Duddingston Kirk is a Parish Church, located adjacent to Holyrood Park. The church was built in or around 1124 by Dodin, a Norman knight, on land granted to Kelso Abbey by King David I of Scotland. As originally built, the church consisted of the chancel, nave and square tower. The traditional pattern of an east-west axis was adopted. The original entrance on the south wall includes a particularly fine example of Scoto-Norman stone carving, with a round-topped doorway. Following the enlargement of the parish boundaries, the Prestonfield Aisle was added in 1631. This consists of a gallery, downstairs area and burial vaults were on the north side. In 1968 the church's interior was reconditioned, with the former pipe organ removed.
The entrance to the churchyard from Duddingston village is notable for its gatehouse, built as a lookout point to deter “bodysnatchers” in the early 19th century. The Edinburgh bodysnatchers, known as 'resurrectionists,' stole recently buried corpses to sell to anatomists, and, as in the notorious case of Burke and Hare, sometimes also resorted to murder.References:
Derbent is the southernmost city in Russia, occupying the narrow gateway between the Caspian Sea and the Caucasus Mountains connecting the Eurasian steppes to the north and the Iranian Plateau to the south. Derbent claims to be the oldest city in Russia with historical documentation dating to the 8th century BCE. Due to its strategic location, over the course of history, the city changed ownership many times, particularly among the Persian, Arab, Mongol, Timurid, Shirvan and Iranian kingdoms.
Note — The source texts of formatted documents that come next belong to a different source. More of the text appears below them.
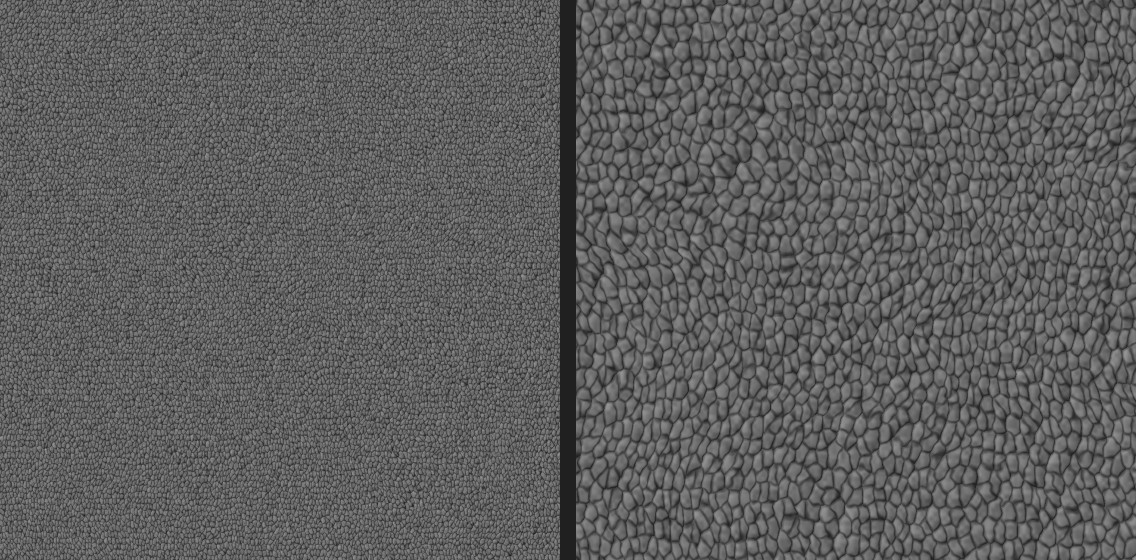
Left: the whole. Right: its middle third, enlarged.
A WebGL 2 fragment shader for this texture:

```glsl
#version 300 es
precision highp float;

uniform vec2 u_resolution;
out vec4 fragColor;

// Integer hash of a lattice cell, two values in 0..1
vec2 hash2(vec2 cell) {
    uvec2 q = uvec2(ivec2(cell)) * uvec2(1597u, 3571u);
    uint n = (q.x ^ (q.y << 7)) * 747796u + q.x * 2891u + q.y;
    n = (n ^ (n >> 15)) * 739393u;
    n = (n ^ (n >> 13)) * 668265u;
    n ^= n >> 16;
    return vec2(n & 65535u, n >> 16) / 65535.0;
}

float valueNoise(vec2 p) {
    vec2 i = floor(p);
    vec2 f = fract(p);
    f = f * f * (3.0 - 2.0 * f);
    float low = mix(hash2(i).x, hash2(i + vec2(1, 0)).x, f.x);
    float high = mix(hash2(i + vec2(0, 1)).x, hash2(i + vec2(1, 1)).x, f.x);
    return mix(low, high, f.y);
}

// Bends the grain so that its columns lean and wander
vec2 bendGrain(vec2 p) {
    float sway = valueNoise(p * vec2(6.0, 11.0)) - 0.5;
    float ripple = valueNoise(p * vec2(22.0, 34.0) + 40.0) - 0.5;
    float lift = valueNoise(p * vec2(24.0, 15.0) + 90.0) - 0.5;
    return p + vec2(0.024 * sway + 0.007 * ripple, 0.006 * lift);
}

float leather(vec2 p) {
    vec2 q = bendGrain(p) * vec2(158.0, 98.0);

    // Ragged pebble outlines
    q += 0.3 * vec2(valueNoise(p * 230.0 + 60.0), valueNoise(p * 230.0 + 160.0));
    vec2 base = floor(q);
    float nearest = 9.0;
    float second = 9.0;
    vec2 offset = vec2(0.0);
    vec2 nearestCell = base;

    // Two closest pebble centres on staggered rows
    for (int y = -1; y <= 1; y++) {
        for (int x = -1; x <= 1; x++) {
            vec2 cell = base + vec2(x, y);
            vec2 centre = cell + 0.13 + 0.74 * hash2(cell);
            centre.x += 0.5 * mod(cell.y, 2.0) - 0.25;
            vec2 toPoint = q - centre;
            float d = length(toPoint);
            if (d < nearest) {
                second = nearest;
                nearest = d;
                offset = toPoint;
                nearestCell = cell;
            } else {
                second = min(second, d);
            }
        }
    }

    // Narrow creases around flat pebbles lit from the upper left
    float pebble = smoothstep(0.0, 0.36, second - nearest);
    float tilt = dot(offset, normalize(vec2(-0.85, 0.5)));
    float tone = 0.246 + 0.195 * pebble + 0.14 * tilt;
    tone += 0.03 * (hash2(nearestCell + 517.0).y - 0.5);

    // Fine surface grain
    return tone + 0.13 * (valueNoise(p * 380.0 + 700.0) - 0.5);
}

void main() {
    // Four samples smooth the crease edges
    float tone = 0.0;
    for (int i = 0; i < 4; i++) {
        vec2 shift = vec2(i % 2, i / 2) * 0.5 - 0.25;
        tone += leather((gl_FragCoord.xy + shift) / u_resolution.y);
    }
    fragColor = vec4(vec3(clamp(tone * 0.25, 0.14, 0.64)), 1.0);
}
```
Derbent has archaeological structures over 5,000 years old. As a result of this geographic peculiarity, the city developed between two walls, stretching from the mountains to the sea. These fortifications were continuously employed for a millennium and a half, longer than any other extant fortress in the world.
A traditionally and historically Iranian city, the first intensive settlement in the Derbent area dates from the 8th century BC. The site was intermittently controlled by the Persian monarchs, starting from the 6th century BC. Until the 4th century AD, it was part of Caucasian Albania which was a satrap of the Achaemenid Persian Empire. In the 5th century Derbent functioned as a border fortress and the seat of Sassanid Persians. Because of its strategic position on the northern branch of the Silk Route, the fortress was contested by the Khazars in the course of the Khazar-Arab Wars. In 654, Derbent was captured by the Arabs.
The Sassanid fortress does not exist any more, as the famous Derbent fortress as it stands today was built from the 12th century onward. Derbent became a strong military outpost and harbour of the Sassanid empire. During the 5th and 6th centuries, Derbent also became an important center for spreading the Christian faith in the Caucasus.
The site continued to be of great strategic importance until the 19th century. Today the fortifications consist of two parallel defence walls and Naryn-Kala Citadel. The walls are 3.6km long, stretching from the sea up to the mountains. They were built from stone and had 73 defence towers. 9 out of the 14 original gates remain.
In Naryn-Kala Citadel most of the old buildings, including a palace and a church, are now in ruins. It also holds baths and one of the oldest mosques in the former USSR.
In 2003, UNESCO included the old part of Derbent with traditional buildings in the World Heritage List.